— Task to complete —
From the listing below, copy only the lines running from the line that contains "554.5 Q1146 555" to the line that contains "198 C1083 205", both included.

— Given records —
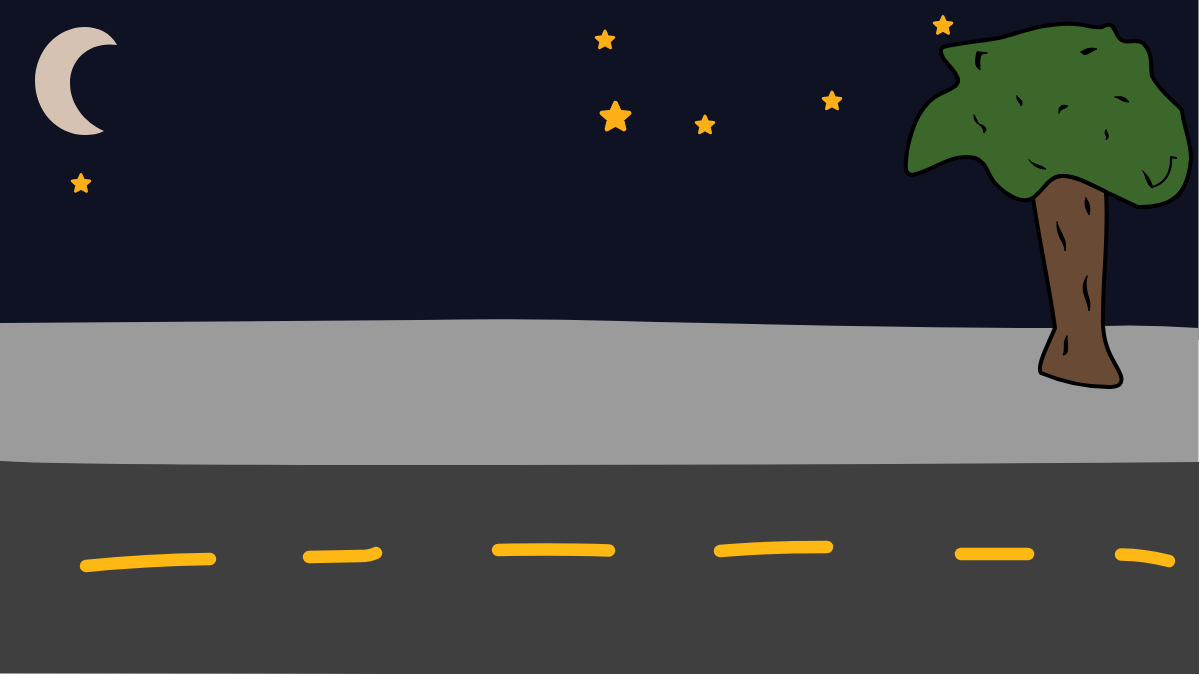
<!DOCTYPE html>
<html lang="en">
<head>
<meta charset="utf-8">
<title>Night road</title>
<style>
:root {
  --paper: #ffffff;
  --sky: #0e1222;
  --pavement: #9b9b9b;
  --road: #3f3f3f;
  --moon: #d5c2b2;
  --star: #fcaf17;
  --lane: #fdb813;
  --leaves: #3b682a;
  --bark: #694a35;
  --ink: #000000;
}
html, body { margin: 0; height: 100%; overflow: hidden; background: var(--paper); }
.scene { display: block; width: 1200px; height: 675px; }
.sky { fill: var(--sky); }
.pavement { fill: var(--pavement); }
.road { fill: var(--road); }
.moon { fill: var(--moon); }
.stars { fill: var(--star); stroke: var(--star); stroke-width: 3; stroke-linejoin: round; }
.lane { fill: none; stroke: var(--lane); stroke-width: 12.5; stroke-linecap: round; stroke-linejoin: round; }
.tree { stroke: var(--ink); stroke-width: 4; stroke-linejoin: round; stroke-linecap: round; }
.trunk { fill: var(--bark); }
.crown { fill: var(--leaves); }
.marks { fill: var(--ink); stroke-width: 1; }
.strokes { fill: none; stroke-width: 2.2; }
</style>
</head>
<body>
<svg class="scene" viewBox="0 0 1200 675" role="img" aria-label="Empty road at night with a crescent moon, stars and a tree">
  <defs>
    <polygon id="star" points="0,-9 2.6,-3.2 8.8,-2.6 4.1,1.6 5.5,7.8 0,4.6 -5.5,7.8 -4.1,1.6 -8.8,-2.6 -2.6,-3.2"/>
  </defs>

  <rect class="sky" width="1198.5" height="340"/>
  <path class="pavement" d="M0 323 L420 320 Q520 318 620 321 Q900 328 1055 328 Q1130 323 1198.5 328 V470 H0 Z"/>
  <path class="road" d="M0 461 Q60 465 400 465 Q800 465 1199 462 V674 H400 L0 673.5 Z"/>

  <path class="moon" d="M117 45 C111 33 98 27 85 27 C57 27 35 51 35 81 C35 111 57 135 85 135 C92 135 98 134 104 131 C84 122 70 104 70 83 C70 58 91 41 117 45 Z"/>

  <g class="stars">
    <use href="#star" x="605" y="40"/>
    <use href="#star" x="943" y="25.5"/>
    <use href="#star" x="832" y="101"/>
    <use href="#star" x="705" y="125"/>
    <use href="#star" x="81" y="183.5"/>
    <use href="#star" transform="translate(615.5 117) scale(1.55)"/>
  </g>

  <g class="lane">
    <path d="M86 566 Q145 560 210 559"/>
    <path d="M309 557 L360 556 Q370 556 376 553"/>
    <path d="M498 550 Q560 549 609 550.5"/>
    <path d="M720 551 Q765 547 827 547"/>
    <path d="M961 554 H1028"/>
    <path d="M1121 554.5 Q1146 555 1169 561"/>
  </g>

  <g class="tree">
    <path class="crown" d="M943 47 C964 42 985 41 1003 37 C1030 29 1052 22 1074 24 C1086 24 1094 29 1102 27 C1113 20 1114 30 1119 38 C1126 46 1135 37 1143 43 C1154 54 1150 66 1152 76 C1159 91 1175 102 1182 110 C1183 126 1191 139 1191 159 C1188 190 1177 208 1138 207 C1126 202 1115 196 1106 192 C1090 184 1076 176 1062 176 C1049 176 1044 191 1033 198 C1020 206 1002 191 994 182 C986 172 987 162 975 158 C951 152 932 172 912 175 C903 174 906 163 907 151 C912 124 922 103 940 94 C950 89 959 87 958 79 C955 68 940 60 941 51 Q941 48 943 47 Z"/>
    <path class="trunk" d="M1033 198 C1044 190 1049 176 1062 176 C1076 176 1090 184 1106 192 C1109 240 1102 280 1103 326 C1105 354 1116 362 1121 376 C1123 384 1119 387 1109 387 C1085 387 1060 381 1041 373 C1036 367 1048 345 1055 328 C1050 290 1040 245 1033 198 Z"/>
    <g class="marks">
      <path d="M1086 198 C1083 205 1087 211 1089 215 C1091 208 1089 202 1086 198 Z"/>
      <path d="M1057 222 C1056 238 1065 242 1065 251 C1068 239 1060 234 1057 222 Z"/>
      <path d="M1087 276 C1078 290 1087 297 1089 311 C1093 299 1083 293 1087 276 Z"/>
      <path d="M1067 336 C1062 342 1066 349 1063 355 C1070 355 1067 345 1067 336 Z"/>
      <path d="M977 52 C975 60 974 66 980 70 C980 63 979 57 982 54 L987 53 Z"/>
      <path d="M1081 52 C1085 58 1089 52 1097 49 C1090 47 1085 49 1081 52 Z"/>
      <path d="M1017 96 C1016 101 1020 102 1021 106 C1024 102 1020 99 1017 96 Z"/>
      <path d="M1059 113 C1058 106 1062 104 1068 106 C1064 110 1062 107 1059 113 Z"/>
      <path d="M1115 97 C1121 96 1126 97 1129 102 C1122 102 1121 99 1115 97 Z"/>
      <path d="M974 115 C973 126 983 122 984 133 C989 128 983 125 979 124 Z"/>
      <path d="M1106 130 C1103 134 1108 135 1106 140 C1110 137 1108 134 1106 130 Z"/>
      <path d="M1029 160 C1035 166 1040 164 1046 169 C1040 169 1034 167 1029 160 Z"/>
      <path d="M1143 171 C1147 179 1147 186 1153 188 C1151 182 1150 178 1143 171 Z"/>
    </g>
    <path class="strokes" d="M1152 187 C1165 184 1172 172 1171 157 L1176 158"/>
  </g>
</svg>
</body>
</html>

— Result for this exercise —
    <path d="M1121 554.5 Q1146 555 1169 561"/>
  </g>

  <g class="tree">
    <path class="crown" d="M943 47 C964 42 985 41 1003 37 C1030 29 1052 22 1074 24 C1086 24 1094 29 1102 27 C1113 20 1114 30 1119 38 C1126 46 1135 37 1143 43 C1154 54 1150 66 1152 76 C1159 91 1175 102 1182 110 C1183 126 1191 139 1191 159 C1188 190 1177 208 1138 207 C1126 202 1115 196 1106 192 C1090 184 1076 176 1062 176 C1049 176 1044 191 1033 198 C1020 206 1002 191 994 182 C986 172 987 162 975 158 C951 152 932 172 912 175 C903 174 906 163 907 151 C912 124 922 103 940 94 C950 89 959 87 958 79 C955 68 940 60 941 51 Q941 48 943 47 Z"/>
    <path class="trunk" d="M1033 198 C1044 190 1049 176 1062 176 C1076 176 1090 184 1106 192 C1109 240 1102 280 1103 326 C1105 354 1116 362 1121 376 C1123 384 1119 387 1109 387 C1085 387 1060 381 1041 373 C1036 367 1048 345 1055 328 C1050 290 1040 245 1033 198 Z"/>
    <g class="marks">
      <path d="M1086 198 C1083 205 1087 211 1089 215 C1091 208 1089 202 1086 198 Z"/>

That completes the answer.